One of the first challenges faced in aquaculture production is the environment where the fish lives, breathes, eats and defecates: the water. In aquaculture, fish and shrimp live in close connection with the surrounding environment. Through the ingestion of water, aquatic farmed animals are constantly exposed to pathogens and environmental stress. There are approximately one million bacteria per milliliter of water in coastal areas, and in aquaculture systems, especially in intensive systems, this number will be considerably higher. Most bacteria found in aquatic environments are opportunistic, therefore the slightest unbalance in the animal’s immune system will be used by these opportunistic bacteria to become pathogenic.
Due to this complex interaction between the environment and the animal, two main challenges emerge. First, the fact that the animals are in water makes the rapid perception of any macroscopic clinical signs (e.g. skin lesions, lethargy or other common visual control points) very difficult. This is particularly true for animals raised in highly turbid water (i.e. most of the aquaculture in Asia and South America). Second, as soon as an animal has a suppressed immune system or its immune defense is affected (e.g., a skin lesion), opportunistic bacteria rapidly infect. When the farmer realizes that something is wrong, there is a high probability that the animals are already contaminated with Vibrio spp. and, depending on the environment, many other bacteria. The question of whether the animals are sick due to the initial bacterial infection or whether they are the target of secondary opportunistic bacterial infections arises.
Tip #5: Maintain high levels of biosecurity, ensure good feed management, and frequently monitor the health status and behaviour of your animals.

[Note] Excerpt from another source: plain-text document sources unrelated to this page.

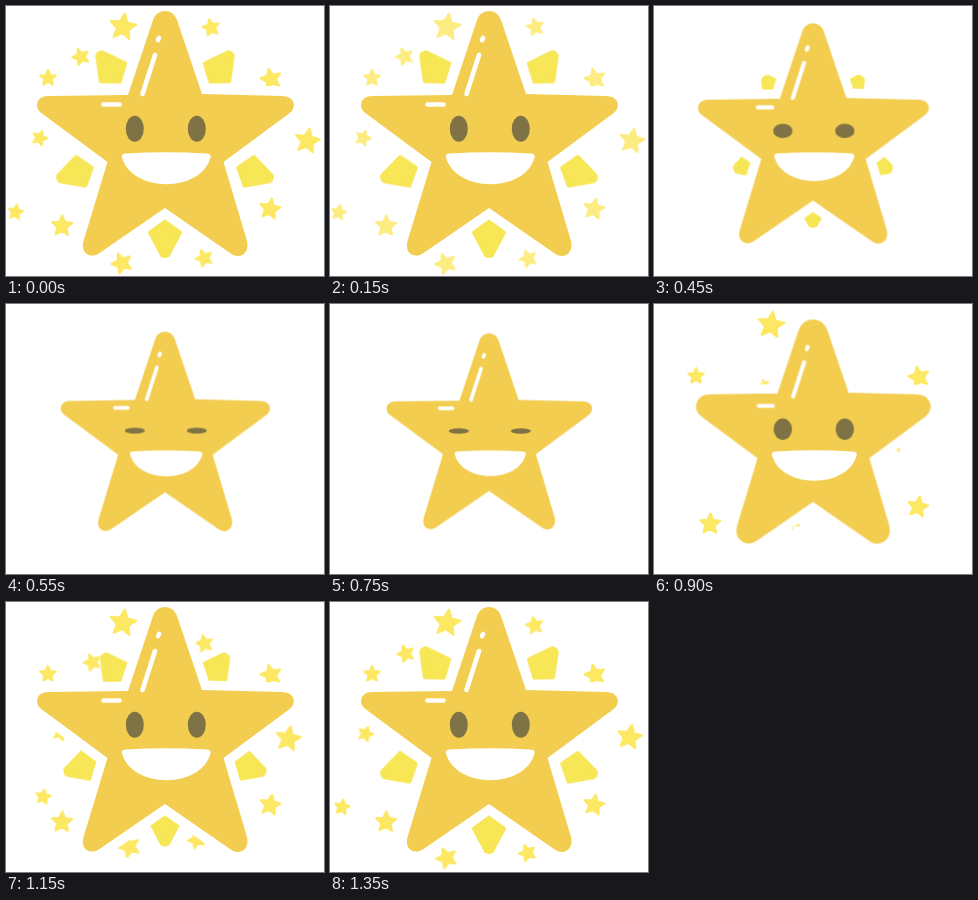
These frames come from a looping animation (318x270 px, 1400 ms). An HTML page:

```html
<!DOCTYPE html>
<html lang="en">
<head>
<meta charset="utf-8">
<title>Happy star</title>
<style>
  html, body { margin: 0; width: 100%; height: 100%; overflow: hidden; background: #fff; }
  svg { display: block; width: 318px; height: 270px; }

  /* cubic-bezier(1/3, 0, 2/3, 1) is a smoothstep */
  .star, .halo, .body, .eyes, .eye, .mouth, .ray {
    animation: 1400ms cubic-bezier(.3333, 0, .6667, 1) infinite;
  }
  .star { transform-origin: 159px 127px; animation-name: shrink; }
  .halo, .body { stroke-linejoin: round; vector-effect: non-scaling-stroke; animation-name: puff; }
  .halo { fill: #fff; stroke: #fff; --thin: 19px; --thick: 27px; }
  .body { fill: #f3cd4f; stroke: #f3cd4f; --thin: 0px; --thick: 8px; }
  .shine { fill: none; stroke: #fff; stroke-width: 4.6px; stroke-linecap: round; }
  .eyes { animation-name: sink; }
  .eye { fill: #7f7345; transform-box: fill-box; transform-origin: center; animation-name: blink; }
  .mouth { fill: #fff; transform-origin: 160px 147px; animation-name: smile; }
  .ray {
    fill: #f7e655; stroke: #f7e655; stroke-width: 4px; stroke-linejoin: round;
    animation-name: slide;
  }

  .spark {
    fill: #fde863; stroke: #fde863; stroke-width: 2px; stroke-linejoin: round;
    transform-origin: 0 0; animation: 1400ms linear infinite;
  }
  .pop { animation-name: pop; animation-delay: -650ms; }
  .drift { animation-name: drift; animation-delay: -550ms; }

  @keyframes shrink {
    0%, 21.43% { transform: scale(1); }
    42.86%, 54.29% { transform: scale(.8); }
    77.14%, 100% { transform: scale(1); }
  }
  @keyframes puff {
    0%, 54.29% { stroke-width: var(--thin); }
    64.29% { stroke-width: var(--thick); }
    77.14%, 100% { stroke-width: var(--thin); }
  }
  @keyframes sink {
    0%, 21.43% { transform: translateY(0); }
    42.86%, 54.29% { transform: translateY(4.3px); }
    77.14%, 100% { transform: translateY(0); }
  }
  @keyframes blink {
    0%, 21.43% { transform: scale(1); }
    41.43%, 52.86% { transform: scale(1.12, .21); }
    69.29%, 100% { transform: scale(1); }
  }
  @keyframes smile {
    0%, 21.43% { transform: scale(1); }
    42.86%, 52.86% { transform: scale(.8); }
    69.29%, 100% { transform: scale(1); }
  }
  @keyframes slide {
    0%, 21.43% { transform: translateY(0); }
    42.86%, 60.71% { transform: translateY(-60px); }
    88.36%, 100% { transform: translateY(0); }
  }
  @keyframes pop {
    0% {
      translate: 159px 127px; scale: .3; opacity: 1;
      animation-timing-function: cubic-bezier(.34, 1.56, .64, 1);
    }
    8% { scale: 1; }
    29.3% { translate: var(--to); }
    53.57% { opacity: 1; }
    72.86%, 100% { translate: var(--to); scale: 1; opacity: 0; }
  }
  @keyframes drift {
    0% {
      translate: var(--from); scale: .4; opacity: 1;
      animation-timing-function: cubic-bezier(.3333, .5833, .6667, 1);
    }
    18% { scale: 1; }
    42.86% { translate: var(--to); }
    46.43% { opacity: 1; }
    65.71%, 100% { translate: var(--to); scale: 1; opacity: 0; }
  }
</style>
</head>
<body>
<svg viewBox="0 0 318 270" xmlns="http://www.w3.org/2000/svg">
  <g id="sparks"></g>
  <g id="rays"></g>
  <g class="star">
    <path class="halo"/>
    <path class="body" d="M122 89L147 14C151 2 167 2 171 14L196 88L276 90C288 90 292 101 283 107.5L217.5 156L241 235C244 248 233 254 224 247L159 202L95 246C85 254 74 248 77.5 235L101.5 156L36 107.5C27 101 31 90 42 90Z"/>
    <path class="shine" d="M97.5 98.5H113.5M149 49L136.5 88M152 34.2L153 31.8"/>
  </g>
  <g class="eyes">
    <ellipse class="eye" cx="128.8" cy="122.7" rx="9" ry="13"/>
    <ellipse class="eye" cx="190.8" cy="122.7" rx="9" ry="13"/>
  </g>
  <path class="mouth" d="M116 151.5Q115 147.5 120 147.5Q160 145 200 147.5Q205.5 147.5 204.5 151.5C195 187 126 187 116 151.5Z"/>
</svg>
<script>
  const polar = (r, deg) => {
    const a = deg * Math.PI / 180;
    return [r * Math.sin(a), -r * Math.cos(a)].map(v => v.toFixed(2)).join();
  };
  const starPoints = (r, turn) =>
    Array.from({ length: 10 }, (_, i) => polar(i % 2 ? r * .47 : r, turn + i * 36)).join(' ');
  const px = (x, y) => `${x.toFixed(2)}px ${y.toFixed(2)}px`;
  const spark = (kind, r, turn, vars) =>
    `<polygon class="spark ${kind}" points="${starPoints(r - .4, turn)}" style="${vars}"/>`;

  // x, y, radius, turn
  const pops = [
    [117, 21, 14, 8], [42, 72, 8.5, 0], [265, 73, 11, -14], [264, 203, 11, 10], [56, 220, 11, 2]
  ];
  // x, y, radius, turn, then an earlier point on the path
  const drifts = [
    [205, 22, 9, -12, 198, 43], [75, 51, 9, -20, 87, 61], [34, 132, 8, 20, 56, 131],
    [301, 135, 13, 10, 281, 137], [10, 206, 8, 10, 39, 194],
    [116, 257, 11, -22, 124, 244], [198, 252, 9, -22, 190, 237]
  ];

  document.getElementById('sparks').innerHTML =
    drifts.map(([x, y, r, turn, x1, y1]) => {
      const end = [x + (x - x1) * .045, y + (y - y1) * .045];
      const from = [end[0] + (x1 - end[0]) * 3.36, end[1] + (y1 - end[1]) * 3.36];
      return spark('drift', r, turn, `--from:${px(...from)};--to:${px(...end)}`);
    }).join('') +
    pops.map(([x, y, r, turn]) => spark('pop', r, turn, `--to:${px(x, y)}`)).join('');

  document.getElementById('rays').innerHTML = [0, 72, 144, 216, 288].map(deg =>
    `<g transform="rotate(${deg} 159 138)">
      <path class="ray" d="M159 215L144 226.5L156 249Q159 251 162 249L174 226.5Z"/>
    </g>`).join('');

  const shape = document.querySelector('.body').getAttribute('d');
  document.querySelector('.halo').setAttribute('d', shape);
</script>
</body>
</html>
```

The best way to investigate production problems is to examine biosecurity and feed management. Keep information on environmental parameters (e.g., salinity, temperature, N-compounds, oxygen, rain), and feed management (e.g., feed intake, identification of feed batches, feed ingredients, purchase date, date of first use, and storage temperature and humidity). Take regular samples to assess growth performance. Make sure the samples are properly stored and updated to reduce reaction times to potential problems.
Mycotoxin management in livestock production: a model for aquaculture?
Both production sectors have their own challenges. However, the aquaculture industry may learn from the mycotoxin management plans already in place for livestock. Furthermore, some plant meals used in livestock are also commonly used in aquaculture, so there are benefits in sharing information regarding occurrence and co-occurrence levels.
Regarding sensitivity levels, in aquaculture there is a great disparity of vulnerability between the already studied species. Research should continue to better understand which are the most sensitive species and to which mycotoxins. We also need to understand why some species (e.g. channel catfish) are extremely resistant to some mycotoxins (in this case DON), to help us improve the resistance of other sensitive species.
This article originally appeared in International AquafeedReferences available on request.